yet in mail messages), and so on.  There are also bugs in existing pieces of
code which limit their functionality ($pop3_daemon for one).

What are the problems for someone new approaching ColdCore as a potential
development platform?  I'd love to hear from anyone and everyone on this
subject.  I suspect that the answers will be lack of documentation
explaining what the various subsystems are, overviews of how they work.  How
does one have code run everytime an object leaves a particular room?  Should
you override the 'did_leave method on that location?  Is there an event that
is broadcast?  If there isn't an event, should there be one?  How do you add
a new CML generator?  What is involved in adding a new CML formatter?  What
if it needs to be compiled differently from the average tag?  (These are
hypothetical questions.)

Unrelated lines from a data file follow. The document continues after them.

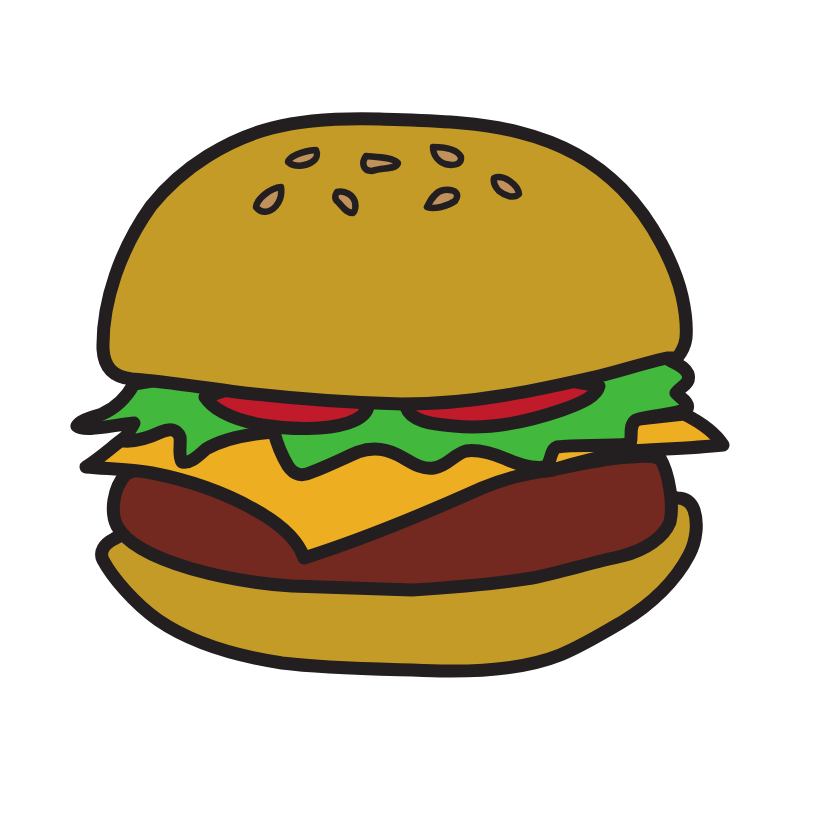
<!DOCTYPE html>
<html lang="en">
<head>
<meta charset="utf-8">
<title>Burger</title>
<style>
:root {
  --paper: #ffffff;
  --ink: #231f20;
  --bun: #c59b28;
  --seed: #c0915b;
  --lettuce: #42b83d;
  --tomato: #c01a2b;
  --cheese: #eeae22;
  --patty: #732820;
}
html, body { margin: 0; background: var(--paper); overflow: hidden; }
.burger { display: block; width: 816px; height: 816px; }
.burger path { stroke: var(--ink); stroke-width: 13; stroke-linejoin: round; stroke-linecap: round; }
.bun { fill: var(--bun); }
.patty { fill: var(--patty); }
.cheese { fill: var(--cheese); }
.lettuce { fill: var(--lettuce); }
.tomato { fill: var(--tomato); }
.burger .seeds path { fill: var(--seed); stroke-width: 6.5; }
</style>
</head>
<body>
<svg class="burger" viewBox="0 0 816 816" role="img" aria-label="Hamburger with lettuce, tomato and cheese">
  <path class="bun" d="M114 539C104 544 99 552 103 560C112 577 134 603 158 620C190 642 236 656 282 663C330 669 386 669 440 671C490 672 530 667 560 655C580 647 600 635 622 622C652 604 676 580 689 555C697 540 698 522 694 510C691 502 685 498 677 498L600 470L130 530Z"/>
  <path class="patty" d="M126 474C113 488 110 512 117 526C127 545 158 559 192 569C228 579 258 584 292 586L412 590C460 587 502 583 532 578C558 573 590 563 622 556C646 550 664 537 670 522C674 505 669 473 660 458L560 440L160 460Z"/>
  <path class="cheese" d="M86 467C100 458 112 447 124 438L270 410L630 420L684 414C704 424 716 434 723 445C696 448 664 449 632 451C604 456 578 462 553 470C526 473 505 478 482 488C424 514 364 539 304 558C298 540 280 524 257 511C226 493 188 480 152 473C130 469 108 469 86 467Z"/>
  <path class="patty" d="M553 470C576 463 604 457 632 451L658 456L640 480L560 484Z" style="stroke:none"/>
  <path d="M546 471C574 466 603 458 632 457C640 456 650 456 659 457" fill="none"/>
  <path class="lettuce" d="M134 384C126 398 116 408 102 414C91 418 80 420 77 426C84 432 108 426 134 423C131 429 126 435 124 441C136 442 148 438 161 432C170 428 177 429 180 437C181 446 178 456 182 462C190 464 197 457 206 449C223 439 246 434 274 432C277 444 282 456 288 466C294 475 302 477 312 472C326 467 344 458 358 452C372 447 386 449 398 455C410 461 420 470 434 468C448 466 454 454 466 451C480 449 494 454 506 459C519 465 533 469 546 467C552 460 550 450 557 447C578 444 602 447 630 444C633 436 628 426 636 420C652 414 672 416 687 409C690 402 680 398 676 393C681 386 691 384 688 374C684 365 674 364 667 358L400 340Z"/>
  <path class="tomato" d="M205 397C214 411 236 420 262 425C292 430 326 430 348 423C360 419 367 413 368 406L290 370Z"/>
  <path class="tomato" d="M406 407C411 421 430 424 454 426C490 430 530 421 562 410C582 403 597 396 599 386L510 370Z"/>
  <path class="bun" d="M103 349C102 301 121 248 151 206C183 166 229 139 272 128C303 120 345 118 380 119C428 121 476 121 518 132C562 143 594 161 622 189C654 222 675 266 682 296C686 314 687 326 686 338C685 346 681 353 677 358L667 358C640 364 621 371 599 376C564 384 528 392 500 396C470 401 438 404 402 404C350 403 300 399 254 394C210 389 172 382 132 379C112 377 104 366 103 349Z"/>
  <g class="seeds">
    <path d="M316 150C301 151 289 157 288 162C295 168 306 166 312 162C317 159 318 154 316 150Z"/>
    <path d="M366 156C377 157 393 157 398 163C396 170 383 167 372 171C363 171 361 163 366 156Z"/>
    <path d="M433 147C444 147 457 149 461 157C462 165 453 166 445 164C437 161 433 154 433 147Z"/>
    <path d="M281 187C270 188 257 199 256 207C261 214 270 213 276 206C281 200 282 194 281 187Z"/>
    <path d="M337 192C345 190 353 195 355 202C356 207 355 211 353 213C346 213 343 207 338 202C334 199 335 195 337 192Z"/>
    <path d="M444 190C435 191 430 201 427 207C434 210 448 206 455 201C460 194 456 189 444 190Z"/>
    <path d="M494 178C504 174 518 185 519 194C514 199 505 196 499 191C495 187 493 183 494 178Z"/>
  </g>
</svg>
</body>
</html>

What systems in the core are most often modified by people using the core?
What difficulties does that cause them in core-upgrades?  Does anyone that
has gone through this process have feedback?

In short, why don't we look at how people use the core and make their lives
easier?  Let's modularize code further and document what a module does and
the interface of it is.  Make the system usable for the end user.

- Bruce